Outsiders may see President Obama's decision to go after Mitt Romney's private equity record at Bain Capital as a high-risk, high-reward strategy that ultimately could cost him—or win him—the presidential election.
But it's not hard to figure out why the president will pursue this tactic. He doesn't have much else to run on, and he's seen it work.
He saw Meg Whitman and Carly Fiorina, two Republican women who heroically climbed to the top of two of America's best-known companies, brought low by attacks on their wealth in the otherwise disastrous-for-Democrats 2010 cycle.
He saw Newt Gingrich's powerful attacks during the Republican primaries, where direct assaults on Bain propelled the former House speaker to victory in Georgia and South Carolina.
And he saw his own campaign succeed by painting Hillary Clinton as a child—and adult—of privilege in the Democratic primaries in 2008 and questioning how she and former President Bill Clinton amassed their fortune after he left office.
Will it work? Americans have a long history of not envying the rich but wanting to be like them. That has abated in recent years as social mobility has become harder to come by and many have come to distrust Wall Street, but we remain a hopeful nation.
Rather than talk about the jobs created by Bain's investments and the firm's 80 percent success rate with the companies it acquires, Romney should talk about his own success in building Bain Capital from scratch into a successful organization with a great reputation that met a significant payroll and provided a service on which the economy absolutely depends.
He then can talk about how he left Bain to run the Salt Lake City Winter Olympics, where he is widely credited with turning impending disaster into smashing success and reviving a state's economy in the process. President Obama can't claim to have revived any economy, despite spending nearly $1 trillion in taxpayer funds to do so.
This presents Romney not as a heartless, well-heeled corporate raider but as savvy manager of small, large, and growing enterprises—perfect on-the-job training for the position he seeks.

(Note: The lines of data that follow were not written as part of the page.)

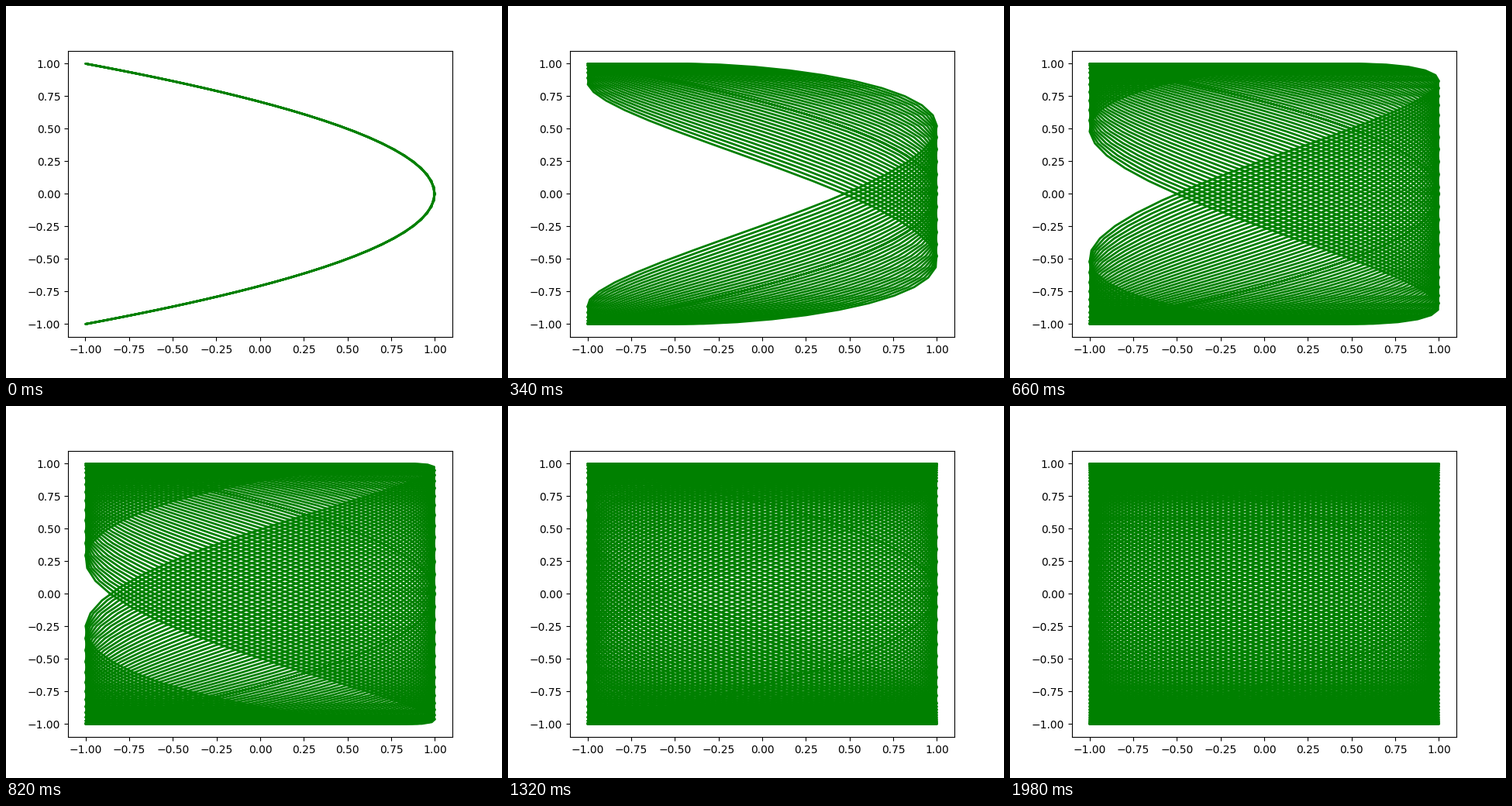
Animation, 640 px wide and 480 px high, one loop 2000 ms. Source, as a matplotlib script:

```python
import numpy as np
import matplotlib.pyplot as plt
from matplotlib.animation import FuncAnimation

FRAMES = 100
INTERVAL = 20
MARGIN = 0.05

t = np.linspace(0, 2 * np.pi, 64)
y = np.sin(t)
phases = np.linspace(0, 2 * np.pi, FRAMES)
curves = np.cos(2 * t + phases[:, None])

# The view grows with the curves drawn so far.
low = np.minimum.accumulate(curves.min(axis=1))
high = np.maximum.accumulate(curves.max(axis=1))


def padded(a, b):
    pad = MARGIN * (b - a)
    return a - pad, b + pad


fig, ax = plt.subplots(figsize=(6.4, 4.8), dpi=100)


def add_curve(x):
    return ax.plot(x, y, color="g", lw=2, visible=False)[0]


# The opening curve is laid down twice, which firms up its edges.
base = add_curve(curves[0])
base.set_visible(True)
lines = [add_curve(x) for x in curves]
ax.set_ylim(*padded(y.min(), y.max()))


def update(i):
    for k, line in enumerate(lines):
        line.set_visible(k <= i)
    ax.set_xlim(*padded(low[i], high[i]))
    return lines


anim = FuncAnimation(fig, update, frames=FRAMES, interval=INTERVAL,
                     repeat=True, repeat_delay=0, blit=False)
plt.show()
```
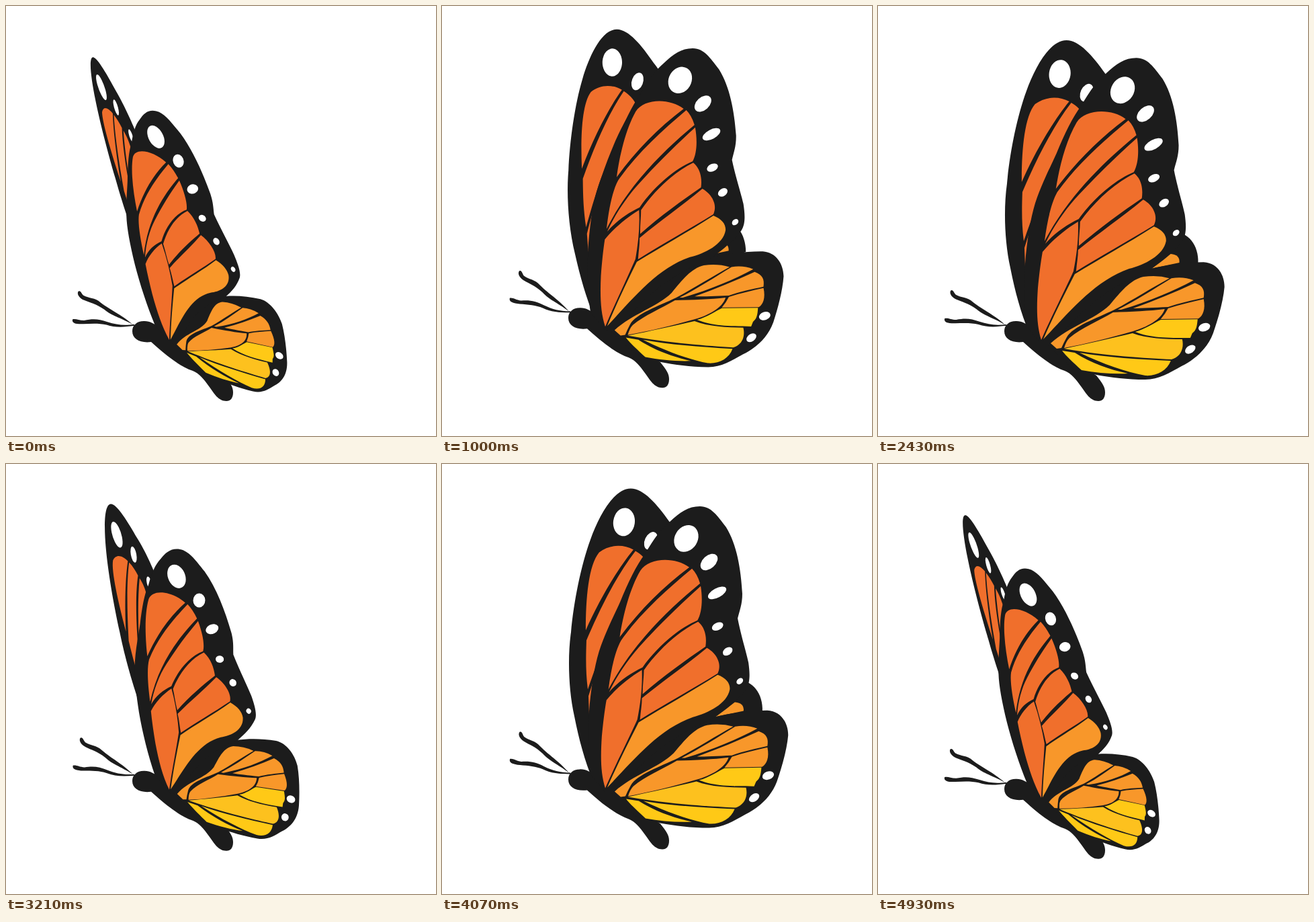
Write an HTML page that moves like this. It is 640 px wide and 640 px high and loops after 5000 ms.

```html
<!DOCTYPE html>
<html lang="en">
<head>
<meta charset="utf-8">
<title>Butterfly</title>
<style>
  html, body { margin: 0; width: 100%; height: 100%; overflow: hidden; background: #fff; }
  svg { display: block; width: 100%; height: 100%; fill: #1c1c1c; }
  .deep { fill: #f06f2c; }
  .light { fill: #f8972a; }
  .gold { fill: #fdc11e; }
  .sun { fill: #ffc916; }
  .spots { fill: #fff; }
</style>
</head>
<body>
<svg viewBox="0 0 640 640">
  <g id="bug">
    <g id="far">
      <path d="M440 320C462 322 478 340 477 368L400 400 380 380Z"/>
      <path class="light" d="M406 376L436 354Q450 355 449 367Z"/>
      <path d="M281 36C300 36 320 59 339 86C350 98 364 125 369 146C360 200 300 300 245 475L225 472C212 440 204 410 197 375C188 335 187 285 192 250C196 205 207 150 221 112C234 76 256 36 281 36Z"/>
      <g class="deep">
        <path d="M214 247C214 200 218 150 234 131C250 119 270 119 285 127C262 155 235 200 214 247Z"/>
        <path d="M288 129C297 134 303 141 307 148C277 185 250 240 217 335C214 310 214 290 215 262C235 215 260 165 288 129Z"/>
        <path d="M310 152C317 160 320 168 319 180C290 230 250 300 219 372L218 345C235 290 268 210 310 152Z"/>
      </g>
      <g class="spots">
        <ellipse cx="271" cy="86" rx="16" ry="21" transform="rotate(8 271 86)"/>
        <ellipse cx="311" cy="114" rx="9" ry="14" transform="rotate(25 311 114)"/>
        <ellipse cx="339" cy="157" rx="8" ry="11" transform="rotate(20 339 157)"/>
      </g>
    </g>
    <path d="M205 454C222 453 232 470 245 478C262 488 290 512 325 535C334 546 338 552 338 560C338 569 334 573 328 573C316 573 310 562 302 551C294 540 288 532 278 528C256 520 236 503 216 485C200 487 188 481 188 469C188 460 195 454 205 454Z"/>
    <g id="feelers">
      <path d="M115 399C119 397 119 402 122 406C130 412 138 411 146 420C160 434 172 440 189 459C170 445 160 442 150 431C138 420 130 418 122 413C117 410 112 404 115 399Z"/>
      <path d="M101 439C106 438 110 442 118 443C132 442 140 444 152 450C165 456 175 459 191 459L191 461C175 461 162 460 150 454C140 450 128 449 116 448C106 447 99 445 101 439Z"/>
    </g>
    <g id="near">
      <path d="M240 478C290 425 340 392 406 376C430 370 458 366 485 366C505 367 516 384 516 403C514 425 506 452 499 472C490 496 470 512 452 521C434 531 418 541 398 541C370 541 348 538 325 534L290 525Z"/>
      <path d="M243 488L221 461C217 430 217 390 220 357C224 320 229 292 237 270C246 245 258 222 266 204C278 175 290 150 303 133C316 110 328 95 340 85C355 71 368 62 385 62C402 62 411 76 424 93C440 119 446 155 448 192C448 208 444 217 441 229C446 255 454 280 457 295C459 310 460 325 453 335C440 352 424 364 406 377C350 400 300 435 262 488Z"/>
      <g class="deep">
        <path d="M265 257C270 225 280 185 296 158C309 138 348 137 369 153C330 182 295 217 265 257Z"/>
        <path d="M373 155Q381 163 385 177C340 214 285 265 248 335C252 305 258 278 267 262C296 221 337 185 373 155Z"/>
        <path d="M386 181C389 200 388 220 381 232C350 245 318 275 299 302C280 311 262 324 249 339C260 315 280 286 300 265C328 235 358 206 386 181Z"/>
        <path d="M382 234C393 243 395 258 393 271C365 290 330 315 299 342C299 328 301 316 301 306C322 277 350 250 382 234Z"/>
        <path d="M395 273C410 281 418 298 411 311C372 335 330 358 295 380C296 368 298 358 298 348C330 322 362 300 395 273Z"/>
        <path d="M298 306C299 330 296 355 291 380C274 417 256 452 243 482C236 460 236 435 238 405C240 385 242 368 245 351C258 335 278 318 298 306Z"/>
      </g>
      <g class="light">
        <path d="M411 313C424 318 430 326 429 335C425 356 397 370 374 376C322 394 284 442 246 481C260 449 276 417 293 384C330 361 372 338 411 313Z"/>
        <path d="M257 487C285 462 322 452 345 430C362 410 375 393 395 388Q416 385 434 390C410 403 380 422 352 437C325 450 290 462 281 478Q276 487 273 494L266 495Z"/>
        <path d="M437 390Q455 387 470 393C440 409 405 424 362 437L357 437C384 423 411 406 437 390Z"/>
        <path d="M472 397C484 401 487 408 485 419C468 423 448 427 432 433C410 434 392 435 380 435C412 423 442 411 472 397Z"/>
        <path d="M485 421C488 436 484 446 477 450L421 451Q428 443 432 435C450 429 468 425 485 421Z"/>
        <path d="M277 494Q280 484 285 479C303 464 328 454 350 441C378 440 404 439 427 436C422 452 400 463 380 469C345 479 310 488 277 494Z"/>
      </g>
      <g class="gold">
        <path d="M277 495C310 488 350 479 379 472C400 480 428 481 453 481C456 494 451 507 437 511C400 509 340 506 277 495Z"/>
      </g>
      <g class="sun">
        <path d="M383 470C398 466 412 456 421 452L476 451C475 462 474 467 468 472L465 479C430 479 405 479 383 470Z"/>
        <path d="M300 501C340 508 390 511 436 513C430 528 415 536 398 535C370 530 335 518 300 501Z"/>
        <path d="M274 498L293 501C318 517 345 526 372 532C350 533 325 531 303 527C290 515 280 506 274 498Z"/>
      </g>
      <g class="spots">
        <ellipse cx="364.5" cy="110" rx="17" ry="21" transform="rotate(32 364.5 110)"/>
        <ellipse cx="398.5" cy="145" rx="15" ry="9.5" transform="rotate(-42 398.5 145)"/>
        <ellipse cx="410.5" cy="191" rx="15" ry="7" transform="rotate(-28 410.5 191)"/>
        <ellipse cx="411" cy="241" rx="9" ry="5.5" transform="rotate(-25 411 241)"/>
        <ellipse cx="426" cy="278" rx="8" ry="5.5" transform="rotate(-35 426 278)"/>
        <ellipse cx="444" cy="322.5" rx="5.5" ry="4" transform="rotate(-40 444 322.5)"/>
        <ellipse cx="486" cy="463" rx="9" ry="6" transform="rotate(-20 486 463)"/>
        <ellipse cx="465" cy="496" rx="8.5" ry="5.5" transform="rotate(-35 465 496)"/>
      </g>
    </g>
  </g>
</svg>
<script>
const LOOP = 5000, STEP = LOOP / 70;
const shutTimes = [0, 1610, 3335, LOOP - 70];
const bobTimes = [0, 880, 2430, 3700, LOOP];
const swayTimes = [0, 1280, 2700, 3900, LOOP];

// Shut pose as a linear map around a pivot, plus a shift
const wings = [
  { id: 'near', lead: 0, shut: [.696, .164, .281, .866], pivot: [243, 482], shift: [0, 0] },
  { id: 'far', lead: .2, shut: [.3355, .11, .298, .912], pivot: [271, 86], shift: [-129, 20] }
];

const place = (id, transform) => document.getElementById(id).setAttribute('transform', transform);

// Which span of the times holds t, and how far into it t lies
function locate(times, t) {
  let i = 0;
  while (i < times.length - 2 && t >= times[i + 1]) i++;
  return [i, Math.min(1, (t - times[i]) / (times[i + 1] - times[i]))];
}

// 0 at even times, 1 at odd times, cosine between
function wave(times, t) {
  const [i, s] = locate(times, t);
  return (1 - Math.cos((i + s) * Math.PI)) / 2;
}

// 1 when shut, 0 when spread: the wing turns evenly and is seen in projection
function fold(t, lead) {
  const [, s] = locate(shutTimes, t);
  return 1 - Math.sin((s + lead * s * (1 - s)) * Math.PI);
}

function foldWing({ id, lead, shut, pivot: [px, py], shift: [sx, sy] }, t) {
  const q = fold(t, lead);
  const [a, b, c, d] = [1, 0, 0, 1].map((open, i) => open + q * (shut[i] - open));
  place(id, `translate(${px + q * sx} ${py + q * sy}) matrix(${a} ${b} ${c} ${d} 0 0) translate(${-px} ${-py})`);
}

function draw(t) {
  const depth = t < bobTimes[2] ? 20 : 18;
  place('bug', `translate(0 ${15 - depth * wave(bobTimes, t)})`);
  place('feelers', `rotate(${8.7 * wave(swayTimes, t) - 7.9} 190 460)`);
  wings.forEach(wing => foldWing(wing, t));
}

const start = performance.now();
function tick(now) {
  const t = Math.max(0, now - start) % LOOP;
  draw(Math.floor((t + 5) / STEP) * STEP % LOOP);
  requestAnimationFrame(tick);
}
draw(0);
requestAnimationFrame(tick);
</script>
</body>
</html>
```
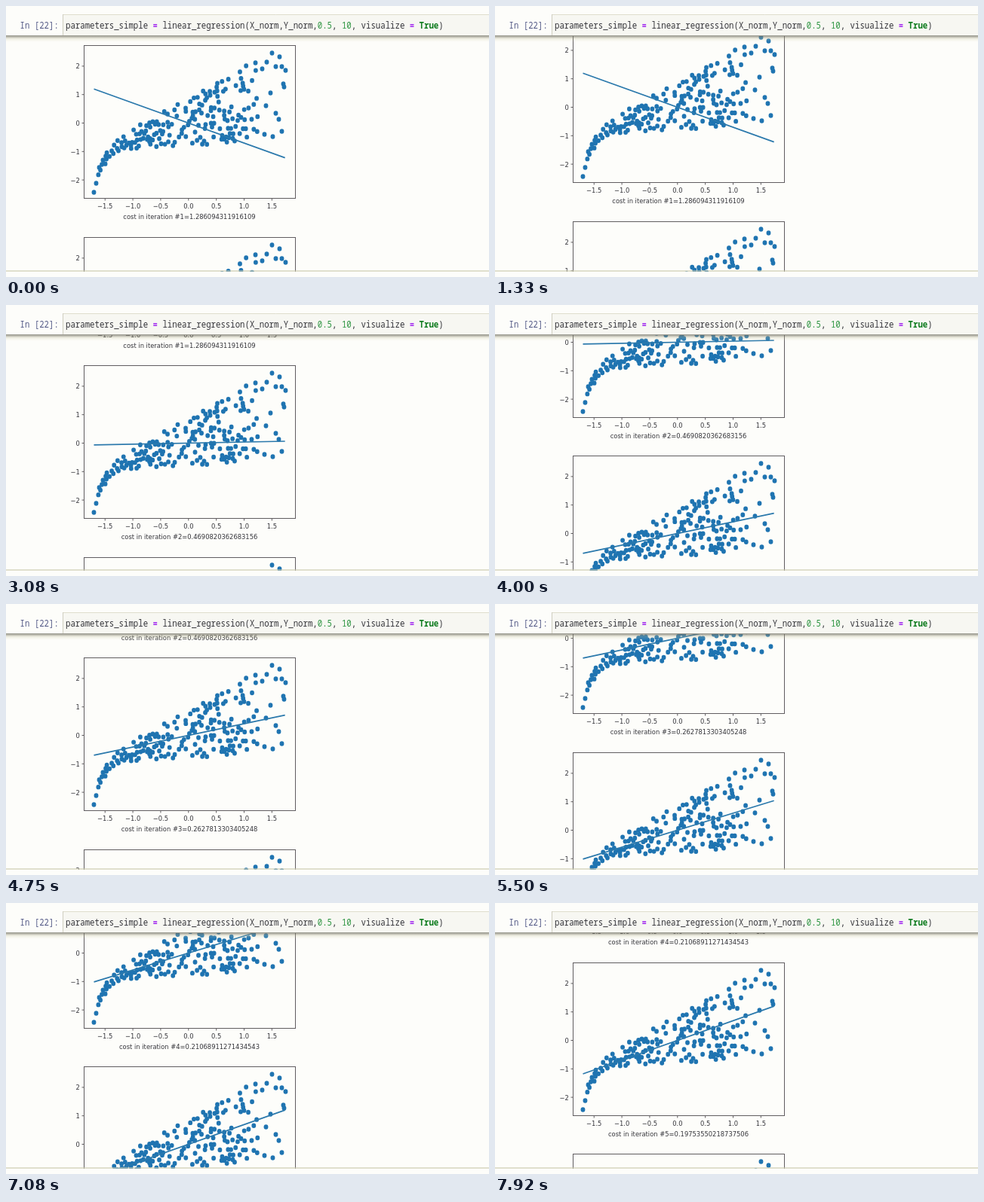
These frames come from a looping animation (640 px wide and 360 px high, 8000 ms). An HTML page with a canvas:

```html
<!DOCTYPE html>
<html lang="en">
<head>
<meta charset="utf-8">
<title>Linear regression notebook</title>
<style>
  html, body { margin: 0; width: 100%; height: 100%; overflow: hidden; background: #fdfdfa; }
  canvas { display: block; width: 640px; height: 360px; }
</style>
</head>
<body>
<canvas id="stage" width="640" height="360"></canvas>
<script>
const ctx = document.getElementById('stage').getContext('2d');
const LOOP = 8000, FRAMES = 96;
const PAPER = '#fdfdfa', INK = '#34343a', AXIS = '#605d60', BLUE = '#1f74b1';

const ASPECT_X = 0.836, ASPECT_Y = 0.934;

// Plot geometry, relative to the top left corner of the axes
const LEFT = 103.5, WIDTH = 280, HEIGHT = 203, PITCH = 254.5, FIRST_TOP = 52.5;
const ORIGIN = { x: 138.3, y: 103 }, UNIT = { x: 73.7, y: 37.8 };

const COSTS = ['1.286094311916109', '0.4690820362683156', '0.2627813303405248',
  '0.21068911271434543', '0.19753550218737506', '0.19421413056127482'];

// Time in ms and scroll offset in px
const SCROLL = [[1150, 0], [2083, 105], [3083, 226], [4000, 361],
  [5500, 619], [6333, 727.5], [7917, 991.5]];

// The sparse ends of the cloud; the rest is scattered between two curves
const END_POINTS = [
  [13, 195], [16, 183], [249, 10], [259, 15], [254, 28], [262, 28], [242, 22], [236, 31],
  [267, 33], [264, 51], [265, 55], [247, 63], [241, 80], [254, 90], [258, 98], [262, 114],
  [250, 121], [239, 118]
];
const SCATTERED = 180, MIN_GAP = 3.5;
const upperEdge = x => 146 - 0.56 * x + 40 * Math.exp((13 - x) / 15);
const lowerEdge = x => 141 - 0.06 * x + 55 * Math.exp((13 - x) / 14);

function randomSource(seed) {
  return () => (seed = (seed * 16807) % 2147483647) / 2147483647;
}

function makePoints() {
  const random = randomSource(4217);
  const points = [...END_POINTS];
  while (points.length < END_POINTS.length + SCATTERED) {
    const x = 18 + 214 * random() ** 1.2;
    const y = upperEdge(x) + (lowerEdge(x) - upperEdge(x)) * random();
    if (points.every(([px, py]) => Math.hypot(px - x, py - y) > MIN_GAP)) points.push([x, y]);
  }
  return points;
}
const POINTS = makePoints();

function scrollAt(time) {
  let i = 1;
  while (i < SCROLL.length - 1 && time > SCROLL[i][0]) i++;
  const [t0, s0] = SCROLL[i - 1], [t1, s1] = SCROLL[i];
  return Math.max(0, s0 + (s1 - s0) * (time - t0) / (t1 - t0));
}

// Draws text in the recording's aspect and returns its width on the stage
function label(text, x, y, font, align = 'left', color = INK) {
  ctx.save();
  ctx.translate(x, y);
  ctx.scale(ASPECT_X, ASPECT_Y);
  ctx.font = font;
  ctx.textAlign = align;
  ctx.fillStyle = color;
  ctx.fillText(text, 0, 0);
  const width = ctx.measureText(text).width * ASPECT_X;
  ctx.restore();
  return width;
}

function line(x0, y0, x1, y1, color, width = 1) {
  ctx.strokeStyle = color;
  ctx.lineWidth = width;
  ctx.beginPath();
  ctx.moveTo(x0, y0);
  ctx.lineTo(x1, y1);
  ctx.stroke();
}

function drawPlot(index, top) {
  const font = '10px "DejaVu Sans", sans-serif';
  const number = value => String(value).replace('-', '\u2212');
  ctx.save();
  ctx.translate(LEFT, Math.floor(top) + 0.5);

  ctx.fillStyle = BLUE;
  for (const [x, y] of POINTS) {
    ctx.beginPath();
    ctx.ellipse(x, y, 2.9, 3.2, 0, 0, 2 * Math.PI);
    ctx.fill();
  }

  // Each gradient step about halves the distance to the best slope
  const slope = 0.787 - 1.49 * 0.5025 ** index;
  const at = x => [ORIGIN.x + x * UNIT.x, ORIGIN.y - slope * x * UNIT.y];
  line(...at(-1.7), ...at(1.735), '#2b79ac', 1.7);

  ctx.strokeStyle = AXIS;
  ctx.lineWidth = 1;
  ctx.strokeRect(0, 0, WIDTH, HEIGHT);
  for (let v = -1.5; v <= 1.5; v += 0.5) {
    const x = ORIGIN.x + v * UNIT.x;
    line(x, HEIGHT, x, HEIGHT + 3, AXIS);
    label(number(v.toFixed(1)), x, 216.5, font, 'center');
  }
  for (let v = -2; v <= 2; v++) {
    const y = ORIGIN.y - v * UNIT.y;
    line(-3, y, 0, y, AXIS);
    label(number(v), -5.7, y + 3.5, font, 'right');
  }
  label(`cost in iteration #${index + 1}=${COSTS[index]}`, WIDTH / 2 - 0.5, 230, font, 'center');
  ctx.restore();
}

function drawHeader() {
  ctx.fillStyle = PAPER;
  ctx.fillRect(0, 0, 640, 40);
  ctx.fillStyle = '#f7f7f2';
  ctx.fillRect(75, 11, 565, 28);
  line(75, 11.5, 640, 11.5, '#deddcd');
  line(75.5, 11, 75.5, 39, '#cfcec0');

  const shadow = ctx.createLinearGradient(0, 39, 0, 48);
  shadow.addColorStop(0, 'rgba(100, 99, 88, 0.7)');
  shadow.addColorStop(0.25, 'rgba(130, 128, 108, 0.5)');
  shadow.addColorStop(0.5, 'rgba(190, 187, 150, 0.25)');
  shadow.addColorStop(1, 'rgba(235, 232, 200, 0)');
  ctx.fillStyle = shadow;
  ctx.fillRect(0, 39, 640, 9);

  const mono = '12.8px "Noto Sans Mono", monospace', bold = 'bold ' + mono;
  const green = '#2c9440', purple = '#a32bf0';
  label('In [22]:', 18.5, 30, mono, 'left', '#555b88');
  const code = [
    ['parameters_simple ', INK, mono], ['=', purple, bold],
    [' linear_regression(X_norm,Y_norm,', INK, mono], ['0.5', green, mono],
    [', ', INK, mono], ['10', green, mono], [', visualize ', INK, mono],
    ['=', purple, bold], [' ', INK, mono], ['True', '#0b7a1c', bold], [')', INK, mono]
  ];
  let x = 79;
  for (const [text, color, font] of code) x += label(text, x, 30, font, 'left', color);
}

function drawFooter() {
  ctx.fillStyle = PAPER;
  ctx.fillRect(0, 353, 640, 7);
  ctx.fillStyle = 'rgba(205, 203, 175, 0.6)';
  ctx.fillRect(0, 351, 640, 2);
}

function draw(time) {
  ctx.fillStyle = PAPER;
  ctx.fillRect(0, 0, 640, 360);
  const scroll = scrollAt(time);
  COSTS.forEach((_, index) => {
    const top = FIRST_TOP + index * PITCH - scroll;
    if (top > -PITCH && top < 360) drawPlot(index, top);
  });
  drawHeader();
  drawFooter();
}

const start = performance.now();
function tick() {
  const elapsed = Math.max(0, performance.now() - start) % LOOP;
  const step = LOOP / FRAMES;
  draw(Math.floor((elapsed + 4) / step) % FRAMES * step);
  requestAnimationFrame(tick);
}
tick();
</script>
</body>
</html>
```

The White House is there for the taking. Voters continue to tell pollsters they like President Obama but worry about the frightening amounts of debt he has piled on with little to show for it. His numbers, says ABC News political director Amy Walter, "are like a ticking time bomb. If the economy doesn't improve, and if Romney can present himself as a reasonable alternative, there's nowhere for Obama's numbers to go but down."
Chris Stirewalt of Fox News says, "Romney and Bain were widely seen as very good at what they did, not plunderers but responsible corporate citizens." That's the Bain Romney needs to present. That's the Bain Newark Mayor Cory Booker could not bring himself to criticize Sunday on Meet the Press. And that's a Bain that won't drag down Romney's chances at the White House, no matter how hard President Obama pushes.
About Ford O'Connell Republican Strategist, Conservative Activist, and Political Analyst
Stephanie Slade Project Director at The Winston Group
Jamie Chandler Political Scientist at Hunter College
Lara Brown Author of 'Jockeying for the American Presidency: The Political Opportunism of Aspirants'
Brad Bannon President of Bannon Communications Research